Look through the entries for the string "html" and copy every line where it shows up.

[Stored data]

______

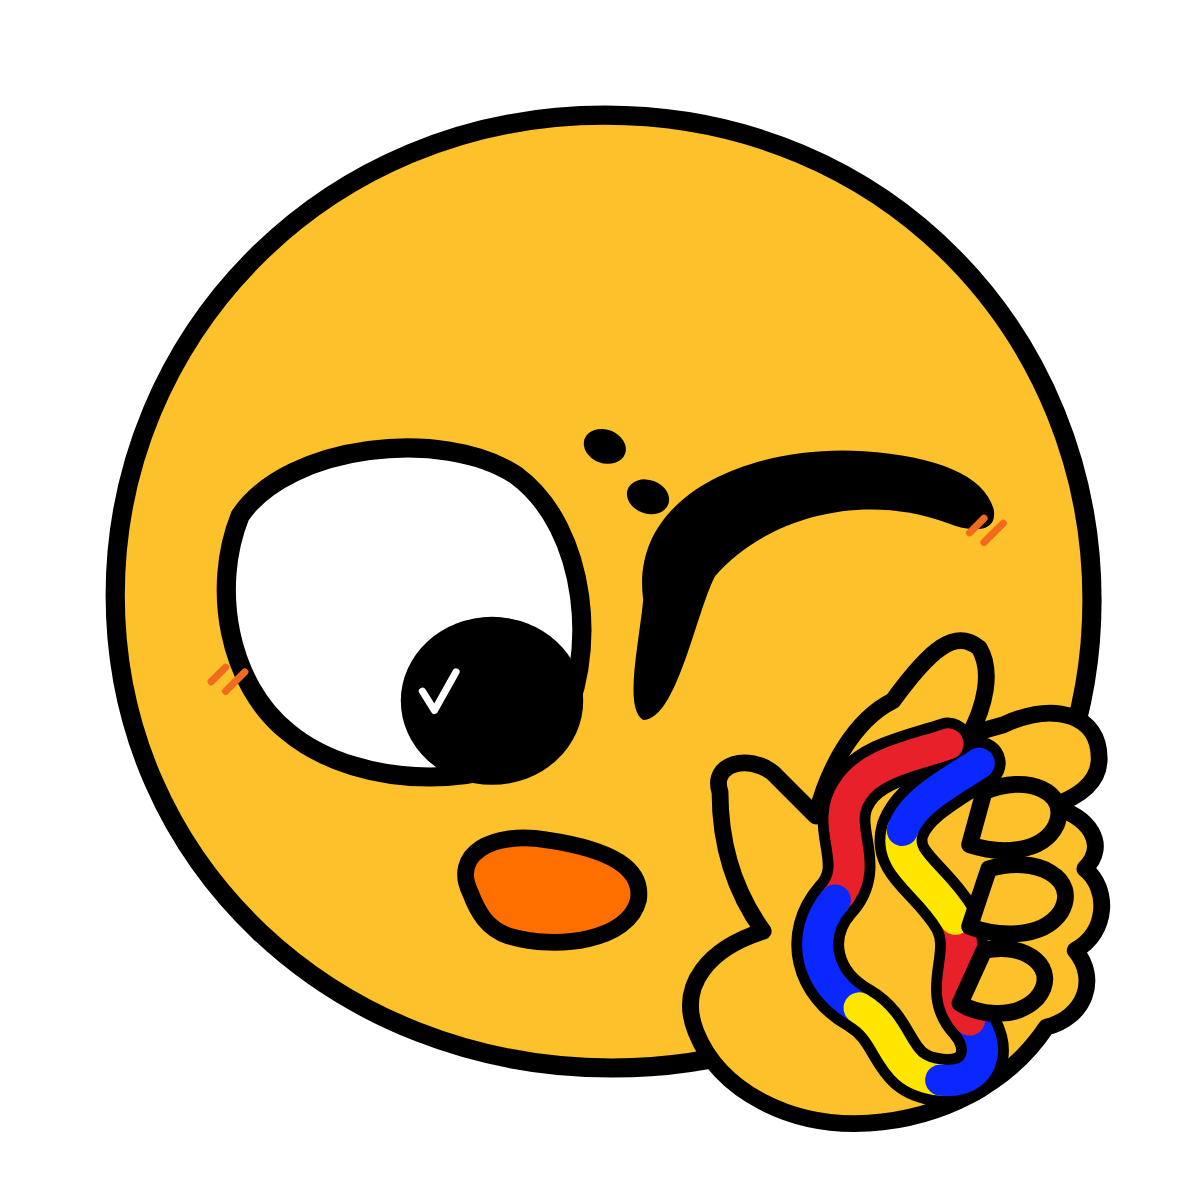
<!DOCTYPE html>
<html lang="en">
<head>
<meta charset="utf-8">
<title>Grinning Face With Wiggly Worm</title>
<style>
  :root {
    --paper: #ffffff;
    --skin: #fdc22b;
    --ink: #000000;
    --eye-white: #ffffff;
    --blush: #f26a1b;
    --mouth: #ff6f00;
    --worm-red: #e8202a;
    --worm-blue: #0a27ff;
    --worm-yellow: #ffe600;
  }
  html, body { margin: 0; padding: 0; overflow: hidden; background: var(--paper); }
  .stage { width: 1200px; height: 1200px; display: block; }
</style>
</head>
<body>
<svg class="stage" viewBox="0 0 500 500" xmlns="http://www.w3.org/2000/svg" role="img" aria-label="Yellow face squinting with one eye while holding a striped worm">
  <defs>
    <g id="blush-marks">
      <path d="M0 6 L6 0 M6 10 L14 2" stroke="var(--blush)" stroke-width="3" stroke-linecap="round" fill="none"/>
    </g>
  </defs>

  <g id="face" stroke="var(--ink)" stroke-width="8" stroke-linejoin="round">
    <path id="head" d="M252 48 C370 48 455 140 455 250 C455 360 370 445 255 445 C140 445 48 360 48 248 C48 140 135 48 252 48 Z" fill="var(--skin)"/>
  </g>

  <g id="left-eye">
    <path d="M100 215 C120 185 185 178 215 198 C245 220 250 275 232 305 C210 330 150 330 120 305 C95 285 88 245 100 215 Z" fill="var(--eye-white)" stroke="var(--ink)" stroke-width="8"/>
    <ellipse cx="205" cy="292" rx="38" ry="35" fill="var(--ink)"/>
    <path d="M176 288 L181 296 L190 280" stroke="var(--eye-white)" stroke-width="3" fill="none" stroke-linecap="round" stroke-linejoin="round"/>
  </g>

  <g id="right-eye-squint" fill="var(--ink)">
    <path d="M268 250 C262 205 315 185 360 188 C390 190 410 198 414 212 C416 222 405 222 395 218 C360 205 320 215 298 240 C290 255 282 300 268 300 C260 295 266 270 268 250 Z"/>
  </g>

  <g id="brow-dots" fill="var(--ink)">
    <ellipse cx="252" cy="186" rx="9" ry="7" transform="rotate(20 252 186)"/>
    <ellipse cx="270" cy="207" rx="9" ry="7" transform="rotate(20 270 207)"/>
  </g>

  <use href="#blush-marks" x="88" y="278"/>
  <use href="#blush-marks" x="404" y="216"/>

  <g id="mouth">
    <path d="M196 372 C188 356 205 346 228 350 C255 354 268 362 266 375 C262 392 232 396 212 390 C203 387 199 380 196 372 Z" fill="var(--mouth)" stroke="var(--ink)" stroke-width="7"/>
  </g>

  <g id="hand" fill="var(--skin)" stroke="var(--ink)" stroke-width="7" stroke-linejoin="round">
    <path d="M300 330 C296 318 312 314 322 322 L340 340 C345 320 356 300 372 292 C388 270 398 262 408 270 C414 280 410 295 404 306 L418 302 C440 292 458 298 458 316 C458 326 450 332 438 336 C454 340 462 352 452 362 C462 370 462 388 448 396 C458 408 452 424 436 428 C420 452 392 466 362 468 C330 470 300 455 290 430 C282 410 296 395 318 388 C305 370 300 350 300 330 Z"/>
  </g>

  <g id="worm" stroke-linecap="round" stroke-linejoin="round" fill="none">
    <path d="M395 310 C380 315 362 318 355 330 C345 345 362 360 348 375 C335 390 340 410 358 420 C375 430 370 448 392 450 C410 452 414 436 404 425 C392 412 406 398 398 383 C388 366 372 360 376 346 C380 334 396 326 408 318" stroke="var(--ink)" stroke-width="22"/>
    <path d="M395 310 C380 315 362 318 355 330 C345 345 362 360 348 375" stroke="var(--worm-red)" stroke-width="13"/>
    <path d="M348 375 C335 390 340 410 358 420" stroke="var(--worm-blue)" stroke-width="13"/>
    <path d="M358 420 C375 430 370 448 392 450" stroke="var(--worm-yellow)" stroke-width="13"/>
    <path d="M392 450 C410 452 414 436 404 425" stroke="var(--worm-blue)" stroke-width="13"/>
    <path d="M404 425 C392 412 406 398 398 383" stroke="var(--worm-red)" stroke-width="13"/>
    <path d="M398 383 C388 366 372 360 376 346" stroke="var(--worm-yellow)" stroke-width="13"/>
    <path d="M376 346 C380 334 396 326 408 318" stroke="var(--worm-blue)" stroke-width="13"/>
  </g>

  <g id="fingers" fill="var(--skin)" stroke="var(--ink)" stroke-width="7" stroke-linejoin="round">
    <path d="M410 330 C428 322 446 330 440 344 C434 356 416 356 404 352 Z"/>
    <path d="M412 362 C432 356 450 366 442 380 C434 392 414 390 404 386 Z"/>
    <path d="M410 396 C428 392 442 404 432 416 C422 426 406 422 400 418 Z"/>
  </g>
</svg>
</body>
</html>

______

> [Task result]:
<!DOCTYPE html>
<html lang="en">
  html, body { margin: 0; padding: 0; overflow: hidden; background: var(--paper); }
</html>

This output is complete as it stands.